**WHAT YOU SHOULD DO:** In the records below, find every line with the word "Calle" and copy it.

Data excerpts
________________________________________

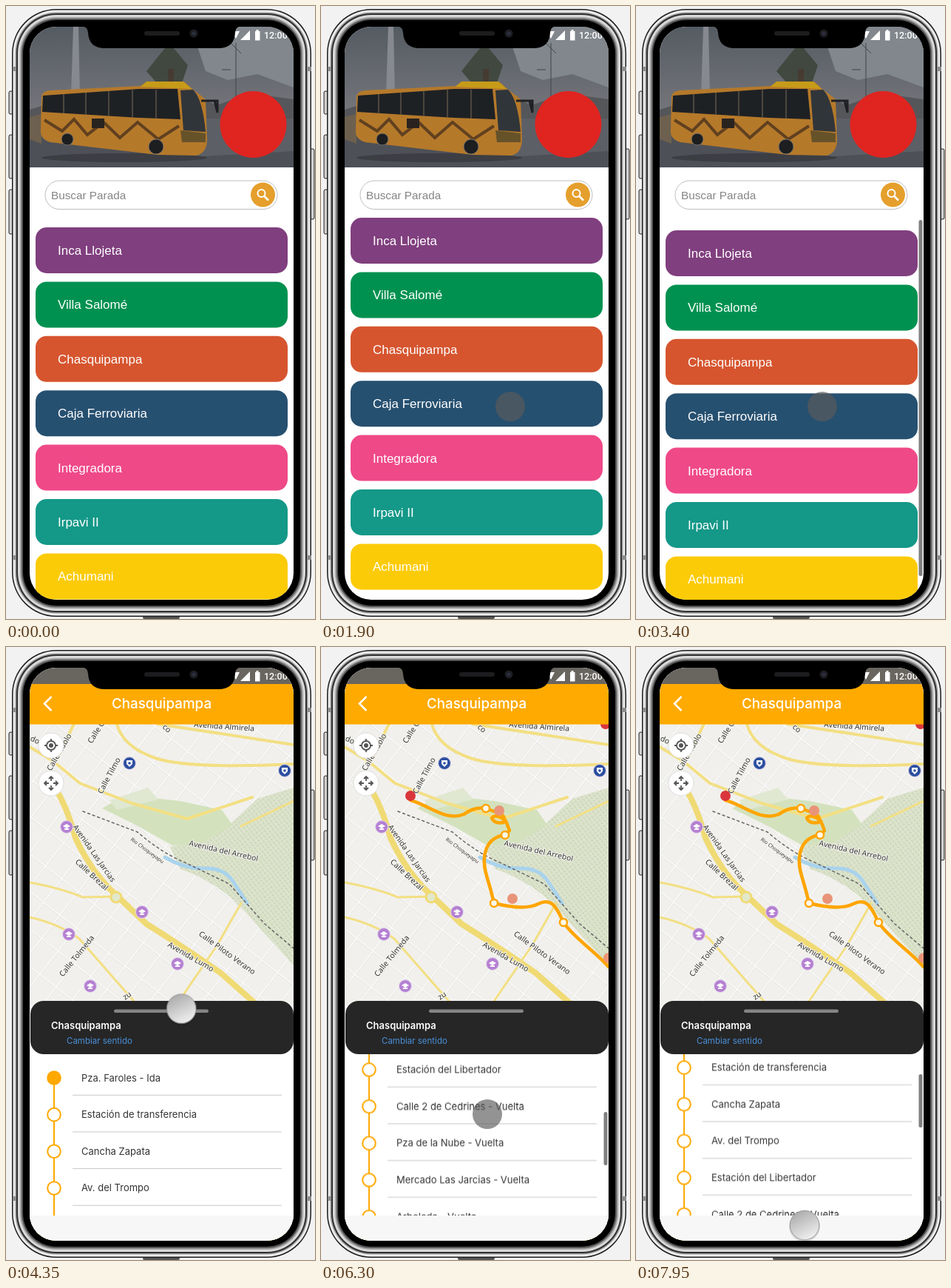
Write an HTML page that moves like this. It is 418x828 px and loops after 8 s.

```html
<!DOCTYPE html>
<html lang="es">
<head>
<meta charset="utf-8">
<title>Paradas de bus</title>
<style>
html, body { margin: 0; width: 100%; height: 100%; overflow: hidden; background: #f2f2f2; }
svg { display: block; width: 418px; height: 828px; }
text { white-space: pre; }
.arial { font-family: "Liberation Sans", Arial, sans-serif; }
.inter { font-family: Inter, sans-serif; }
.streets { font: 10.4px "Noto Sans", sans-serif; fill: #333; stroke: #f7f6f1; stroke-width: 2px; paint-order: stroke; }
.line { fill: none; stroke-linecap: round; stroke-linejoin: round; }
.anim { animation: 8s linear infinite; }

#routes { animation-name: routes; }
#routeBar { animation-name: routeBar, routeBarShow; }
#mapScreen { animation-name: push; }
#track { animation-name: track; }
#stops { animation-name: stops; }
#stopBar { animation-name: stopBar, stopBarShow; }
#touch { animation-name: touch, touchShow; }
#press { animation-name: press; }
#idle { animation-name: idle; }

@keyframes routes {
  0%, .7% { transform: translateY(-4px); animation-timing-function: ease-out; }
  8%, 24% { transform: translateY(-17px); animation-timing-function: ease-in-out; }
  31.5%, 34% { transform: translateY(-34px); animation-timing-function: ease-in-out; }
  41.5%, 100% { transform: none; }
}
@keyframes routeBar {
  0%, 24% { transform: translateY(38px); animation-timing-function: ease-in-out; }
  31.5%, 34% { transform: translateY(77px); animation-timing-function: ease-in-out; }
  41.5%, 100% { transform: none; }
}
@keyframes routeBarShow {
  0%, 23.8% { opacity: 0; }
  26%, 43% { opacity: 1; }
  46%, 100% { opacity: 0; }
}
@keyframes push {
  0%, 47.5% { transform: translateX(360px); animation-timing-function: ease-out; }
  51.5%, 100% { transform: none; }
}
@keyframes track {
  0%, 55.5% { opacity: 0; }
  57.5%, 100% { opacity: 1; }
}
@keyframes stops {
  0%, 68.75% { transform: none; }
  72.5% { transform: translateY(-123px); animation-timing-function: ease-out; }
  77.5%, 78.75% { transform: translateY(-209.6px); animation-timing-function: ease-in-out; }
  85%, 91.25% { transform: translateY(-255px); animation-timing-function: ease-in-out; }
  99.2%, 100% { transform: translateY(-63.6px); }
}
@keyframes stopBar {
  0%, 68.75% { transform: none; }
  72.5% { transform: translateY(43px); animation-timing-function: ease-out; }
  77.5%, 78.75% { transform: translateY(73px); animation-timing-function: ease-in-out; }
  85%, 91.25% { transform: translateY(89px); animation-timing-function: ease-in-out; }
  99.2%, 100% { transform: translateY(22px); }
}
@keyframes stopBarShow {
  0%, 68.75% { opacity: 0; }
  70.5%, 100% { opacity: 1; }
}
@keyframes touch {
  0%, 24% { transform: translate(256px, 541px); animation-timing-function: ease-in-out; }
  31.5%, 34% { transform: translate(261px, 528px); animation-timing-function: ease-in-out; }
  41.5%, 43% { transform: translate(252px, 541px); animation-timing-function: ease-in-out; }
  45.5%, 53% { transform: translate(238px, 482px); animation-timing-function: ease-in-out; }
  63.5% { transform: translate(218px, 672px); }
  67.5%, 68.75% { transform: translate(218px, 693px); }
  72.5% { transform: translate(222px, 570px); }
  77.5%, 78.75% { transform: translate(225px, 631px); animation-timing-function: ease-in-out; }
  85%, 91.25% { transform: translate(225px, 585px); animation-timing-function: ease-in-out; }
  99.2%, 100% { transform: translate(228px, 781px); }
}
@keyframes touchShow {
  0%, 18% { opacity: 0; }
  20%, 100% { opacity: 1; }
}
@keyframes press {
  0%, 43% { opacity: 1; }
  43.5%, 45% { opacity: 0; }
  45.5%, 47% { opacity: 1; }
  47.5%, 68.4% { opacity: 0; }
  69%, 98.5% { opacity: 1; }
  99.2%, 100% { opacity: 0; }
}
@keyframes idle {
  0%, 43% { opacity: 0; }
  43.5%, 45% { opacity: 1; }
  45.5%, 47% { opacity: 0; }
  47.5%, 68.4% { opacity: 1; }
  69%, 98.5% { opacity: 0; }
  99.2%, 100% { opacity: 1; }
}
</style>
</head>
<body>
<svg viewBox="0 0 418 828">
  <defs>
    <clipPath id="screenClip"><rect x="32" y="28" width="357" height="774" rx="36"/></clipPath>
    <clipPath id="routeClip"><rect x="32" y="285" width="357" height="517"/></clipPath>
    <clipPath id="mapClip"><rect x="32" y="104" width="357" height="380"/></clipPath>
    <clipPath id="stopClip"><rect x="32" y="540" width="357" height="228"/></clipPath>
    <linearGradient id="sky" x2="0" y2="1">
      <stop stop-color="#555b62"/><stop offset=".6" stop-color="#74757b"/><stop offset="1" stop-color="#5c5e64"/>
    </linearGradient>
    <linearGradient id="knob" x2=".5" y2="1">
      <stop stop-color="#a2a2a2"/><stop offset="1" stop-color="#ececec"/>
    </linearGradient>
    <pattern id="blocks" width="28" height="40" patternUnits="userSpaceOnUse" patternTransform="rotate(38)">
      <rect width="28" height="40" fill="#f1f0ec"/>
      <path d="M0 0H28M0 0V40" stroke="#dedddb" stroke-width="4"/>
      <path d="M0 0H28M0 0V40" stroke="#fff" stroke-width="2.6"/>
    </pattern>
    <pattern id="woods" width="5" height="5" patternUnits="userSpaceOnUse" patternTransform="rotate(52)">
      <rect width="5" height="5" fill="#dce3cb"/><path d="M0 2H3" stroke="#bfc9ad"/>
    </pattern>
  </defs>

  <g id="body"></g>

  <g clip-path="url(#screenClip)">
    <rect x="32" y="28" width="357" height="774" fill="#fff"/>

    <g id="photo">
      <rect x="32" y="28" width="357" height="190" fill="url(#sky)"/>
      <path d="M250 28H389V110L340 92L300 100L270 88Z" fill="#81878c"/>
      <path d="M32 140L70 128L120 118H250L285 134L330 118L389 126V165H32Z" fill="#55565a"/>
      <path d="M32 152H389V218H32Z" fill="#5d5f66"/>
      <path d="M32 172L230 205L389 196V218H32Z" fill="#4d5057"/>
      <path d="M32 150L48 146V186L32 180Z" fill="#6d604e"/>
      <path d="M91 28H98L100 120H88Z" fill="#868990"/>
      <path d="M311 50V140M292 86H304M282 28L318 64" stroke="#41454a" fill="none"/>
      <path d="M221 50L246 80L238 104H204L190 88L206 68Z" fill="#41483f"/>
      <path d="M219 85H227V115H219Z" fill="#463b32"/>
      <ellipse cx="160" cy="205" rx="112" ry="6" fill="#3c3e43"/>
      <path d="M48 121Q50 115 60 114L182 108L190 103H242L252 112L270 126L272 180Q272 198 258 202L205 201L60 184Q46 180 47 168Z" fill="#b5792a"/>
      <path d="M182 109L190 102H240L251 112Z" fill="#c69b19"/>
      <path d="M50 121L180 112H232L236 153L180 151L49 143Z" fill="#1e2124"/>
      <path d="M236 114L253 113Q266 126 270 170L240 168Z" fill="#30353a"/>
      <path d="M78 119V145M108 117V147M139 115V149M171 113V150M203 113V152" stroke="#5b5447" stroke-width="1.5"/>
      <path d="M52 154L76 169L92 153L110 174L132 157L154 178L178 157L206 180L234 162" fill="none" stroke="#60401f" stroke-width="4"/>
      <path d="M116 152H133V165H116Z" fill="#29231f"/>
      <path d="M236 168L270 172L270 184H238Z" fill="#665229"/>
      <g fill="#1d1e20" stroke="#76726a"><circle cx="83" cy="180" r="8"/><circle cx="203" cy="190" r="10"/></g>
      <path d="M264 128H286V144L282 128" fill="none" stroke="#1e2023" stroke-width="3"/>
    </g>
    <circle cx="334.500" cy="160" r="45" fill="#e02420"/>

    <rect x="53" y="236" width="314" height="38.500" rx="19.200" fill="#fff" stroke="#bdbdbd"/>
    <text class="arial" x="61" y="261" font-size="15.300" fill="#858585">Buscar Parada</text>
    <circle cx="347.500" cy="255" r="16.500" fill="#e59f2c"/>
    <g fill="none" stroke="#fff" stroke-width="2"><circle cx="345.500" cy="253" r="5"/><path d="M349 256.500L355 262.500" stroke-width="2.600"/></g>

    <g clip-path="url(#routeClip)">
      <g id="routes" class="anim arial" font-size="17" fill="#fff"></g>
      <rect id="routeBar" class="anim" x="382.500" y="289" width="5" height="481" rx="2.500" fill="#808080"/>
    </g>

    <g id="mapScreen" class="anim">
      <rect x="32" y="28" width="357" height="774" fill="#fff"/>
      <g clip-path="url(#mapClip)">
        <rect x="32" y="104" width="357" height="380" fill="url(#blocks)"/>
        <path d="M222 270Q262 262 300 242L340 205L389 190V430L330 365Q290 318 236 300Z" fill="url(#woods)"/>
        <path d="M130 218L162 200L235 208L292 220L306 240L266 265L225 268L175 240Z" fill="#d3e2bd"/>
        <path d="M140 207L192 190L206 206L150 220Z" fill="#e0e8d1"/>
        <g class="line" stroke="#f3df83">
          <path d="M66 190Q82 214 94 258Q116 306 152 338L190 374Q235 402 290 440L340 484" stroke-width="8" stroke="#f0da74"/>
          <path d="M32 135L65 155L100 184L170 211L245 232L333 203M150 104Q158 135 202 150T389 158" stroke-width="4"/>
          <path d="M32 318Q75 326 104 338L150 337M32 365Q72 374 99 394L178 484M230 484L285 404L318 346M389 208L318 242" stroke-width="3"/>
          <path d="M92 104L64 160M205 104L389 132" stroke-width="4"/>
        </g>
        <circle cx="149" cy="338" r="7" fill="#e2e8ca" stroke="#f0da74" stroke-width="3"/>
        <path class="line" d="M215 284Q242 300 269 299T308 318L326 346" stroke="#a9d3ed" stroke-width="5"/>
        <path class="line" d="M104 222L178 250Q210 278 244 292L302 320L350 374L389 407" stroke="#666" stroke-width="1.500" stroke-dasharray="3 4"/>
        <g id="streetNames" class="streets"></g>
        <g id="places"></g>
        <g id="track" class="anim">
          <path class="line" d="M121 207C145 213 168 236 193 226C207 217 214 217 223 218L242 225Q251 230 247 237Q234 239 231 231Q237 224 250 235L255 248L249 254C223 257 216 282 224 309Q231 332 234 346C258 352 280 354 294 347C312 338 319 352 328 372C343 394 371 411 389 432" stroke="#ffa500" stroke-width="4.500"/>
          <g id="nodes" fill="#fff8e8" stroke="#ffa500" stroke-width="2.500"></g>
          <g id="pins"></g>
        </g>
        <g fill="#fff" stroke="#ddd"><circle cx="61" cy="133" r="17"/><circle cx="61" cy="184" r="17"/></g>
        <g fill="none" stroke="#555" stroke-width="1.800">
          <circle cx="61" cy="133" r="6"/><path d="M61 124V127M61 139V142M52 133H55M67 133H70"/>
          <path d="M61 175V181M61 187V193M52 184H58M64 184H70M58 178L61 175L64 178M58 190L61 193L64 190M55 181L52 184L55 187M67 181L70 184L67 187"/>
        </g>
        <circle cx="61" cy="133" r="3" fill="#555"/>
      </g>
      <rect x="32" y="28" width="357" height="23" fill="#69655f"/>
      <rect x="32" y="50" width="357" height="54.500" fill="#ffaa00"/>
      <path d="M61.500 67L52 76.500L61.500 86" fill="none" stroke="#fff" stroke-width="2.500"/>
      <text class="inter" x="210.500" y="83" text-anchor="middle" font-size="18.800" font-weight="500" fill="#fff">Chasquipampa</text>
      <rect x="32" y="532" width="357" height="236" fill="#fff"/>
      <rect x="32" y="768" width="357" height="34" fill="#f7f7f7"/>
      <g clip-path="url(#stopClip)">
        <g id="stops" class="anim inter" font-size="13" fill="#333"></g>
      </g>
      <rect id="stopBar" class="anim" x="382.500" y="555" width="5" height="72" rx="2.500" fill="#808080"/>
      <rect x="33" y="478" width="356" height="72" rx="18" fill="#262626"/>
      <rect x="146" y="489.500" width="128" height="4.500" rx="2.200" fill="#858585"/>
      <text class="inter" x="61" y="516" font-size="13" font-weight="600" fill="#fff">Chasquipampa</text>
      <text class="inter" x="82" y="536" font-size="11.500" fill="#4a90d9">Cambiar sentido</text>
    </g>

    <g fill="#fff">
      <path d="M305 34H316L311 44ZM317 46L330 33V46Z"/>
      <path d="M337 34H338.500V32H341.500V34H343.500V46.500H337Z"/>
      <text x="349" y="43.500" font-family="Roboto, sans-serif" font-size="12.500" font-weight="500">12:00</text>
    </g>
  </g>

  <path d="M102 27Q111 28 111 36Q112 57 134 57H287Q309 57 310 36Q310 28 319 27Z"/>
  <rect x="187" y="34" width="48" height="6" rx="3" fill="#1d1d1f"/>
  <circle cx="254" cy="37" r="5.500" fill="#1d1d22"/><circle cx="254" cy="37" r="2.500" fill="#2c2f40"/>

  <g id="touch" class="anim">
    <g id="idle" class="anim">
      <circle cy="1.500" r="21" fill="#000" opacity=".12"/>
      <circle r="19.800" fill="url(#knob)" stroke="#999" stroke-width="1"/>
    </g>
    <circle id="press" class="anim" r="20" fill="#5c5c5c" fill-opacity=".66"/>
  </g>
</svg>
<script>
const fill = (id, items, draw) => {
  document.getElementById(id).innerHTML = items.map(draw).join('');
};

// Nested bezel rings, from the outer edge inwards
const rings = [[8, '#1c1c1c'], [9.5, '#ededed'], [12.5, '#9a9a9a'], [14, '#303030'],
  [16, '#dadada'], [19, '#a0a0a0'], [21, '#555'], [23, '#000']];
const buttons = [[4, 115, 31], [4, 174, 59], [4, 248, 60], [412, 193, 95]];
fill('body', [
  ...buttons.map(([x, y, h]) => [x, y, 5, h, 2, '#d0d0d0" stroke="#222']),
  [185, 824, 50, 4, 2, '#555'],
  ...rings.map(([i, color]) => [i, i - 4, 421 - 2 * i, 837 - 2 * i, 68 - i, color]),
  ...[82, 742].flatMap(y => [9, 408].map(x => [x, y, 5, 6, 0, '#8c8c8c']))
], ([x, y, w, h, r, color]) => `<rect x="${x}" y="${y}" width="${w}" height="${h}" rx="${r}" fill="${color}"/>`);

fill('routes', [
  ['Inca Llojeta', '#803f7e'], ['Villa Salomé', '#009150'], ['Chasquipampa', '#d6552f'],
  ['Caja Ferroviaria', '#265070'], ['Integradora', '#ef4988'], ['Irpavi II', '#149888'], ['Achumani', '#fccb07']
], ([name, color], i) => {
  const y = 303 + i * 73.4;
  return `<rect x="40" y="${y}" width="341" height="62" rx="15" fill="${color}"/><text x="70" y="${y + 37}">${name}</text>`;
});

const stopNames = ['Pza. Faroles - Ida', 'Estación de transferencia', 'Cancha Zapata', 'Av. del Trompo',
  'Estación del Libertador', 'Calle 2 de Cedrines - Vuelta', 'Pza de la Nube - Vuelta',
  'Mercado Las Jarcias - Vuelta', 'Arboleda - Vuelta', 'Mirador - Vuelta', 'Parque - Vuelta', 'Terminal', 'Garaje'];
fill('stops', stopNames, (name, i) => {
  const y = 582 + i * 49.65;
  const line = i < stopNames.length - 1 ? `<path d="M65 ${y}v50" stroke="#ffa800" stroke-width="2"/>` : '';
  return `${line}<circle cx="65" cy="${y}" r="8.8" fill="${i ? '#fff' : '#ffa800'}" stroke="#ffa800" stroke-width="2"/>
    <text x="102" y="${y + 4.5}">${name}</text><path d="M90 ${y + 23.3}H373" stroke="#c8c8c8"/>`;
});

fill('streetNames', [
  [130, 199, -62, 'Calle Tilmo'], [61, 168, -60, 'Calle Nublo'], [116, 131, -58, 'Calle Olmar'],
  [90, 243, 55, 'Avenida Las Jarcias'], [93, 291, 43, 'Calle Brezal'], [77, 446, -51, 'Calle Tolmeda'],
  [218, 404, 30, 'Avenida Lumo'], [260, 389, 36, 'Calle Piloto Verano'], [247, 268, 13, 'Avenida del Arrebol'],
  [254, 108, 4, 'Avenida Almirela'], [32, 126, 25, 'do'], [211, 109, 40, 'co'], [161, 477, -35, 'zu'],
  [168, 261, 36, 'Rio Choqueyapu', 7]
], ([x, y, angle, name, size = 10.4]) =>
  `<text transform="translate(${x} ${y}) rotate(${angle})" style="font-size:${size}px">${name}</text>`);

const cap = '<path d="M-5-1L0-4L5-1L0 2ZM-3 2V4H3V2" fill="#fff"/>';
const shield = '<path d="M-4-4H4V1L0 5L-4 1Z" fill="#fff"/><circle r="1.8" fill="#2c4fa0"/>';
fill('places', [
  [167, 157, 1], [377, 167, 1], [82, 243], [184, 358], [85, 388], [232, 428], [114, 458]
], ([x, y, police]) => `<g transform="translate(${x} ${y})">
  <circle r="8.5" fill="${police ? '#2c4fa0' : '#b580d2'}" stroke="#e3d9ec"/>${police ? shield : cap}</g>`);

fill('nodes', [[223, 218], [249, 254], [234, 346], [328, 372]],
  ([x, y]) => `<circle cx="${x}" cy="${y}" r="5"/>`);
fill('pins', [[121, 201, '#d9363c'], [241, 221, '#e99478'], [259, 340, '#e99478'], [389, 420, '#e99478'], [385, 104, '#d9363c']],
  ([x, y, color]) => `<circle cx="${x}" cy="${y}" r="7" fill="${color}"/>`);
</script>
</body>
</html>
```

________________________________________

**EXERCISE RESPONSE:**
  'Estación del Libertador', 'Calle 2 de Cedrines - Vuelta', 'Pza de la Nube - Vuelta',
  [130, 199, -62, 'Calle Tilmo'], [61, 168, -60, 'Calle Nublo'], [116, 131, -58, 'Calle Olmar'],
  [90, 243, 55, 'Avenida Las Jarcias'], [93, 291, 43, 'Calle Brezal'], [77, 446, -51, 'Calle Tolmeda'],
  [218, 404, 30, 'Avenida Lumo'], [260, 389, 36, 'Calle Piloto Verano'], [247, 268, 13, 'Avenida del Arrebol'],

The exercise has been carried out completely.